As a result South Tyneside Council has extended the offer from December 31 to January 31 in the hope more people will sign up.
After that, people will have to pay £30 a year.
However, the council’s own website states garden waste can be put in the regular grey bin in a question and answer section.
So there’s technically no need to pay the ‘green bin’ fee.
I feel sorry for those who have already paid
Coun Lee Hughes
It reads: “Can I put my garden waste in my grey household bin?
The answer is “Yes, but if you can’t fit your garden waste in as well as your general waste, we recommend you take your garden waste to our Recycling Village.”
Coun Lee Hughes, the Putting People First representative for the Bede ward in Jarrow, is hoping more residents realise this before they cough up the cash.
He said: “It’s there in black and white, put your garden waste in the grey bin and it will be removed.
Coun Lee Hughes
“While some people do have big gardens and it may be a struggle to throw it all away at once, just bag it up and drop a bag in every other week.
“I feel sorry for those who have already paid up because they thought garden rubbish couldn’t go in the grey bin.”
However, council bosses say there’s no obligation for people to sign up to the scheme.
Coun Moira Smith, lead member for area management and community safety, said: “Let me be clear, there is no obligation to sign up to the green waste service.
Coun Moira Smith
“By putting garden waste in the green bin, it is composted which is a natural process.
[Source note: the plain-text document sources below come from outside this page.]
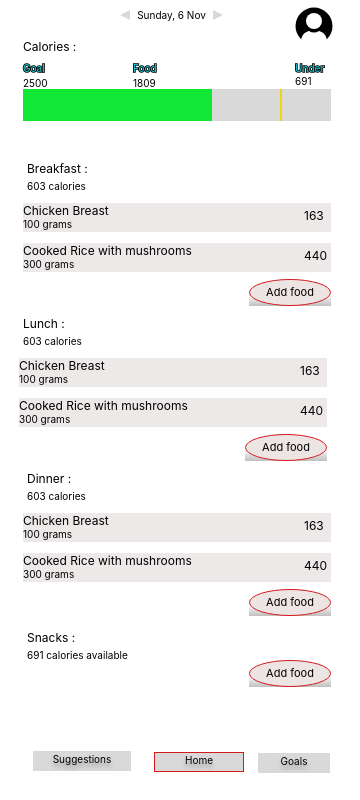
<!DOCTYPE html>
<html lang="en">
<head>
<meta charset="utf-8">
<title>Calorie diary</title>
<style>
:root {
  --ink: #000;
  --paper: #fff;
  --track: #d9d9d9;
  --progress: #11e835;
  --marker: #e8d80c;
  --row: #ede9e8;
  --accent: #d4191f;
  --label: #16c4cf;
}
* { box-sizing: border-box; margin: 0; padding: 0; }
html, body { width: 360px; height: 800px; overflow: hidden; background: var(--paper); }
body { position: relative; font: 400 10px/16px Inter, "Open Sans", sans-serif; color: var(--ink); }
a { color: inherit; text-decoration: none; }
h1, h2 { font-size: 12px; line-height: 16px; font-weight: 400; white-space: nowrap; }

.date-bar { display: flex; align-items: center; justify-content: space-between; width: 103px; height: 16px; margin: 7px 0 0 120px; }
.date-bar a { display: flex; }
.date-bar svg { width: 10px; height: 10px; fill: var(--track); }
.avatar { position: absolute; left: 295px; top: 7px; width: 38px; height: 35px; }

.summary { width: 308px; margin: 16px 0 0 23px; }
.totals { display: grid; grid-template-columns: 110px 162px 36px; height: 34px; padding-top: 5px; }
.totals dt { height: 15px; font-weight: 500; color: var(--label); -webkit-text-stroke: 1.6px var(--ink); paint-order: stroke fill; }
.totals dd { line-height: 16px; }
.totals .under dd { margin-top: -2px; }
.bar { display: flex; height: 32px; background: var(--track); }
.bar .eaten { width: 189px; background: var(--progress); }
.bar .marker { width: 2px; margin-left: 68px; background: var(--marker); }

.diary { padding-top: 40px; }
.meal { display: flex; flex-direction: column; width: 308px; height: 155px; margin-left: 23px; }
.meal.lunch { margin-left: 19px; }
.meal header { height: 42px; padding-left: 4px; }
.meal header p { margin-top: 1px; }
.foods { display: flex; flex-direction: column; gap: 11px; list-style: none; }
.foods li { display: grid; grid-template-columns: 281px 27px; height: 29px; background: var(--row); }
.foods .name { display: block; font-size: 12px; line-height: 15px; white-space: nowrap; }
.foods .amount { display: block; line-height: 13px; }
.foods .calories { font-size: 12px; line-height: 25px; }
.add { position: relative; align-self: flex-end; width: 82px; height: 27px; margin-top: 7px; font-size: 11px; line-height: 27px; text-align: center; }
.add svg { position: absolute; inset: 0; width: 82px; height: 27px; }
.add span { position: relative; }
.meal.snacks { height: 57px; margin-top: 4px; }
.snacks header { height: 30px; margin-bottom: -7px; }

.tabs { display: flex; position: absolute; left: 33px; top: 751px; }
.tabs a { height: 20px; background: var(--track); text-align: center; text-shadow: 0 4px 4px rgba(0, 0, 0, .3); }
.tabs .suggestions { width: 98px; }
.tabs .home { width: 90px; margin: 1px 14px 0 23px; border: 1px solid var(--accent); line-height: 15px; }
.tabs .goals { width: 72px; margin-top: 2px; }
</style>
</head>
<body>
<svg width="0" height="0" style="position:absolute" aria-hidden="true">
  <defs>
    <linearGradient id="shade" x1="0" y1="0" x2="0" y2="1">
      <stop offset="0" stop-color="#000" stop-opacity="0"/>
      <stop offset="1" stop-color="#000" stop-opacity=".25"/>
    </linearGradient>
    <symbol id="pill" viewBox="0 0 82 27">
      <rect y="15" width="82" height="12" fill="url(#shade)"/>
      <ellipse cx="41" cy="13.5" rx="40.5" ry="13" fill="#ede5e3" stroke="#d4191f"/>
    </symbol>
  </defs>
</svg>

<nav class="date-bar" aria-label="Day">
  <a href="#" aria-label="Previous day"><svg viewBox="0 0 10 10"><polygon points="0,5 10,0 10,10"/></svg></a>
  <span>Sunday, 6 Nov</span>
  <a href="#" aria-label="Next day"><svg viewBox="0 0 10 10"><polygon points="10,5 0,0 0,10"/></svg></a>
</nav>
<a class="avatar" href="#" aria-label="Profile">
  <svg width="38" height="35" viewBox="0 0 38 35">
    <circle cx="19" cy="19" r="18.5"/>
    <g fill="#fff">
      <circle cx="19" cy="14" r="8"/>
      <path d="M6 35C6 28 10 25 14 24Q19 27 24 24C28 25 32 28 32 35Z"/>
    </g>
  </svg>
</a>

<section class="summary">
  <h1>Calories :</h1>
  <dl class="totals">
    <div><dt>Goal</dt><dd>2500</dd></div>
    <div><dt>Food</dt><dd>1809</dd></div>
    <div class="under"><dt>Under</dt><dd>691</dd></div>
  </dl>
  <div class="bar" role="img" aria-label="1809 of 2500 calories eaten">
    <div class="eaten"></div>
    <div class="marker"></div>
  </div>
</section>

<main class="diary">
  <section class="meal breakfast">
    <header><h2>Breakfast :</h2><p>603 calories</p></header>
    <ul class="foods">
      <li><div><span class="name">Chicken Breast</span><span class="amount">100 grams</span></div><span class="calories">163</span></li>
      <li><div><span class="name">Cooked Rice with mushrooms</span><span class="amount">300 grams</span></div><span class="calories">440</span></li>
    </ul>
    <a class="add" href="#"><svg aria-hidden="true"><use href="#pill"/></svg><span>Add food</span></a>
  </section>

  <section class="meal lunch">
    <header><h2>Lunch :</h2><p>603 calories</p></header>
    <ul class="foods">
      <li><div><span class="name">Chicken Breast</span><span class="amount">100 grams</span></div><span class="calories">163</span></li>
      <li><div><span class="name">Cooked Rice with mushrooms</span><span class="amount">300 grams</span></div><span class="calories">440</span></li>
    </ul>
    <a class="add" href="#"><svg aria-hidden="true"><use href="#pill"/></svg><span>Add food</span></a>
  </section>

  <section class="meal dinner">
    <header><h2>Dinner :</h2><p>603 calories</p></header>
    <ul class="foods">
      <li><div><span class="name">Chicken Breast</span><span class="amount">100 grams</span></div><span class="calories">163</span></li>
      <li><div><span class="name">Cooked Rice with mushrooms</span><span class="amount">300 grams</span></div><span class="calories">440</span></li>
    </ul>
    <a class="add" href="#"><svg aria-hidden="true"><use href="#pill"/></svg><span>Add food</span></a>
  </section>

  <section class="meal snacks">
    <header><h2>Snacks :</h2><p>691 calories available</p></header>
    <a class="add" href="#"><svg aria-hidden="true"><use href="#pill"/></svg><span>Add food</span></a>
  </section>
</main>

<nav class="tabs" aria-label="Main">
  <a class="suggestions" href="#">Suggestions</a>
  <a class="home" href="#" aria-current="page">Home</a>
  <a class="goals" href="#">Goals</a>
</nav>
</body>
</html>
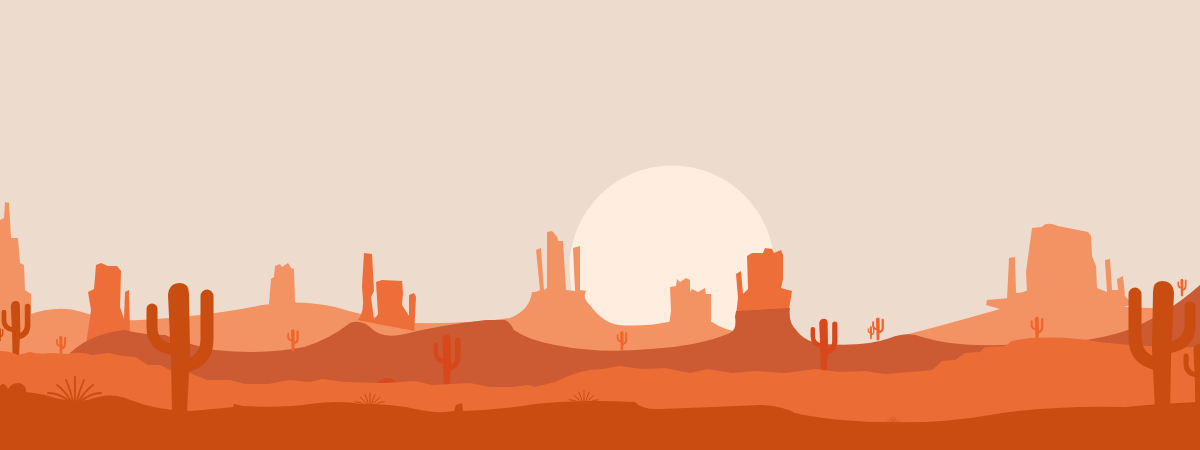
<!DOCTYPE html>
<html lang="en">
<head>
<meta charset="utf-8">
<title>Desert at sunset</title>
<style>
:root {
  --sky: #eddbcd;
  --sun: #ffeee0;
  --far: #f39263;
  --butte: #ee6e3a;
  --ridge: #cc5a32;
  --plain: #eb6c34;
  --ground: #c94d10;
  --red: #d8481a;
  --bright: #f0652a;
}
html, body { margin: 0; overflow: hidden; background: var(--sky); }
.desert { display: block; width: 1200px; height: 450px; }
.sky { fill: var(--sky); }
.sun { fill: var(--sun); }
.far { fill: var(--far); }
.butte { fill: var(--butte); }
.ridge { fill: var(--ridge); }
.plain { fill: var(--plain); }
.ground { fill: var(--ground); }
.cactus-dark { color: var(--ground); }
.cactus-red { color: var(--red); }
.cactus-bright { color: var(--bright); }
.cactus-trunk { fill: currentColor; }
.cactus-arm { fill: none; stroke: currentColor; stroke-linecap: round; }
.grass { fill: none; stroke: var(--ground); stroke-width: 1.8; stroke-linecap: round; }
</style>
</head>
<body>
<svg class="desert" viewBox="0 0 1200 450" role="img" aria-label="Desert landscape with buttes, cacti and a low sun">
  <defs>
    <g id="cactus">
      <path class="cactus-trunk" d="M-12 -116 Q-11 -128 0 -128 Q9 -128 9 -117 L10 -60 L7 2 H-8 L-9 -50Z"/>
      <path class="cactus-arm" stroke-width="11" d="M-28 -102 V-84 Q-28 -64 -5 -61"/>
      <path class="cactus-arm" stroke-width="13" d="M27 -115 V-72 Q27 -49 4 -45"/>
    </g>
    <g id="grass">
      <path d="M0 0 L0 -24 M-2 0 Q-5 -12 -9 -21 M2 0 Q5 -12 9 -21 M-4 0 Q-10 -10 -18 -16 M4 0 Q10 -10 18 -16 M-6 0 Q-16 -8 -27 -8 M6 0 Q16 -8 26 -8 M-8 2 Q-20 -3 -29 0 M8 2 Q20 -3 29 0"/>
    </g>
  </defs>

  <rect class="sky" width="1200" height="450"/>
  <circle class="sun" cx="672" cy="268" r="102.5"/>

  <g class="far" id="far-dunes">
    <path d="M0 300 L28 315 Q58 304 82 312 Q110 322 140 320 Q210 316 262 305 Q300 299 335 307 Q370 318 415 323 Q470 324 510 318 Q530 310 532 292 L586 291 Q582 298 590 305 Q602 322 618 325 Q645 327 668 322 L712 322 Q724 330 740 332 V400 H0Z"/>
    <path d="M860 346 Q920 332 1000 309 L986 305 L987 300 L1010 298 L1028 290 L1093 290 L1106 292 L1122 293 L1133 304 L1124 307 Q1160 309 1200 308 V400 H860Z"/>
  </g>
  <g class="far" id="far-spires">
    <path d="M0 220 L4 218 L5 202 L9 203 L11 238 L18 238 L20 263 L24 265 L25 290 L31 294 V317 H0Z"/>
    <path d="M269 304 L271 279 L274 277 L275 266 L280 264 L282 267 L288 263 L291 268 L294 269 L295 302 L299 306Z"/>
    <path d="M532 294 L540 290 L536 250 L541 248 L544 290 L547 288 L547 232 L552 231 L557 237 L558 241 L563 241 L566 290 L575 291 L573 248 L580 246 L580 290 L588 291Z"/>
    <path d="M669 325 L671 311 L670 287 L676 286 L677 279 L680 282 L686 278 L690 280 L690 292 L692 289 L698 292 L705 288 L706 294 L711 294 L711 325Z"/>
    <path d="M1007 300 L1009 258 L1015 257 L1016 293 L1027 292 L1026 272 L1032 228 L1042 227 Q1046 221 1058 226 L1088 232 L1091 236 L1092 256 L1096 266 L1097 288 L1107 292 L1105 260 L1110 259 L1112 290 L1118 290 L1117 279 L1123 276 L1125 295Z"/>
  </g>

  <g class="butte" id="near-buttes">
    <path d="M86 345 L91 310 L88 292 L94 289 L96 265 L101 263 L108 266 L117 266 L121 271 L120 307 L124 319 L125 292 L129 290 L130 334 L125 345Z"/>
    <path d="M356 322 Q364 314 363 300 L362 286 L364 253 L372 254 L374 291 L371 297 L374 320 L378 314 L376 282 L382 280 L402 281 L403 293 L402 305 L409 316 L409 295 L414 293 L416 297 L414 335 L365 335Z"/>
    <path d="M736 315 L738 298 L736 274 L741 271 L743 294 L748 289 L747 256 L752 253 L763 253 L765 248 L772 249 L774 253 L781 250 L783 255 L783 279 L781 288 L792 291 L788 315Z"/>
  </g>

  <path class="far" id="sandy-rise" d="M318 345 Q336 330 357 320 L414 331 L418 345Z"/>

  <g class="ridge" id="middle-ridge">
    <path d="M70 353 Q90 334 124 330 Q145 335 165 335 Q190 345 215 350 Q265 355 304 347 Q330 339 350 323 Q362 319 372 329 Q382 338 400 335 Q440 325 486 320 L505 320 Q510 322 514 330 Q528 340 555 345 Q600 354 650 349 Q700 346 730 333 Q737 330 735 317 L736 311 L790 308 Q788 322 796 330 Q806 343 824 344 Q865 347 890 338 Q908 331 922 337 Q955 347 1000 345 Q1080 346 1125 331 Q1165 316 1200 285 V405 H70Z"/>
  </g>

  <g id="middle-cacti">
    <use class="cactus-bright" href="#cactus" transform="translate(61 355) scale(.15)"/>
    <use class="cactus-bright" href="#cactus" transform="translate(293 351) scale(.17)"/>
    <use class="cactus-bright" href="#cactus" transform="translate(622 351) scale(.155)"/>
    <use class="cactus-bright" href="#cactus" transform="translate(878 340) scale(.175)"/>
    <use class="cactus-bright" href="#cactus" transform="translate(871 339) scale(.1)"/>
    <use class="cactus-bright" href="#cactus" transform="translate(1037 341) scale(.19)"/>
    <use class="cactus-bright" href="#cactus" transform="translate(1182 296) scale(.135)"/>
    <use class="cactus-red" href="#cactus" transform="translate(447 386) scale(.4)"/>
    <use class="cactus-red" href="#cactus" transform="translate(824 370) scale(.4)"/>
    <use class="cactus-dark" href="#cactus" transform="translate(0 341) scale(.1)"/>
    <use class="cactus-dark" href="#cactus" transform="translate(16 356) scale(.43)"/>
    <path fill="var(--red)" d="M377 383 Q388 373 398 383Z"/>
  </g>

  <path class="plain" id="orange-plain" d="M0 351 Q10 351 18 355 L30 352 Q40 355 50 353 L68 354 Q80 351 92 355 L108 353 L123 356 L135 357 L148 365 L160 365 L174 372 L190 373 L207 380 L230 380 L245 384 L268 384 L290 380 L310 382 L322 379 L345 382 L385 383 L415 381 L432 385 L470 383 L490 387 L512 387 L528 385 L535 387 L555 382 Q580 369 602 369 L620 366 L642 369 L665 368 L690 373 L708 369 L732 373 L755 371 L785 373 L815 369 L840 372 L865 371 L885 374 L910 372 L932 370 L942 361 L955 360 L965 353 L980 352 L985 347 L1005 346 L1012 341 L1030 338 Q1070 336 1100 342 Q1150 348 1200 347 V450 H0Z"/>

  <g class="grass" id="grass-tufts">
    <use href="#grass" transform="translate(75 401)"/>
    <use href="#grass" transform="translate(370 406) scale(.55)"/>
    <use href="#grass" transform="translate(584 404) scale(.55)"/>
    <use href="#grass" transform="translate(893 424) scale(.3)"/>
  </g>

  <g id="front-cacti" class="cactus-dark">
    <use href="#cactus" transform="translate(180 411)"/>
    <use href="#cactus" transform="translate(1162 409) scale(-1 1)"/>
    <use href="#cactus" transform="translate(1199 403) scale(.46)"/>
  </g>

  <g class="ground" id="foreground">
    <path d="M0 386 Q4 381 8 389 Q12 382 20 383 Q27 386 26 392 Q45 394 55 398 Q70 402 88 400 Q112 391 130 400 Q160 411 190 411 Q215 409 233 407 L234 404 L243 406 Q285 408 310 404 Q340 400 362 404 Q395 404 415 409 Q438 414 454 411 L456 405 L462 403 L463 411 Q500 410 535 404 Q580 399 635 402 Q642 410 660 409 Q715 407 760 405 Q780 405 795 413 Q830 421 880 422 Q940 424 990 415 Q1050 405 1125 407 Q1165 403 1200 402 V450 H0Z"/>
  </g>
</svg>
</body>
</html>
It is then screened and shredded by our contractor and ultimately is used as a soil improver for landscaping projects.
“The introduction of green waste collections ten years ago has helped the council reduce landfill and boost recycling targets.
“We are delighted that so many people have already signed up to a service which allows them to do their bit for the environment and always encourage our residents to be environmentally conscious.
“We would encourage people who produce small quantities of green waste to share a green bin with neighbours if they want to reduce costs but still prove their green credentials.”
August 4 2016
Christmas and New Year bin collections in South Tyneside have been revealed.
The Gazette broke the story that South Tyneside Council was considering imposing a £30-a-year charge for removing garden waste.
People are offered a price of £25 if they sign up to the scheme early.
The service had previously been provided free to some 50,000 households in the borough.
A council spokeswoman said “no decision has been made at this stage.”
The council say the new arrangement will save £500,000 a year
Scores of readers take to the Gazette Facebook page and a vote shows that 90 per cent oppose the charge.
South Tyneside Council’s cabinet agree to bring in the ne charges from April 2017
Council chiefs come under pressure to renegotiate the deal it has with recycling giant SUEZ which it pays to take away the waste.
It is announced that a discount rate of £25 will be offered to those who sign up before December 31 and anyone who wants to pay for three years in advance can do so for £65 – a saving of £25 over the period.
Council bosses say they expect a major drop in the number of people having garden waste collected.
Andrew Whittaker, the council’s corporate lead in area management, says the fall off in people using the service could be up to 50%
Council announce that more than 6,000 people have signed up to the discounted rate to have their waste taken away.
Council announce that the deadline to sign up to the discount rate has been extended to January 31.
It is also announced that 10,000 people have now signed up.
Opposition councillor Lee Hughes claims people will simply put their garden waste in general waste bins.
It emerges that the council’s own website says people are allowed to put garden waste in general waste bins.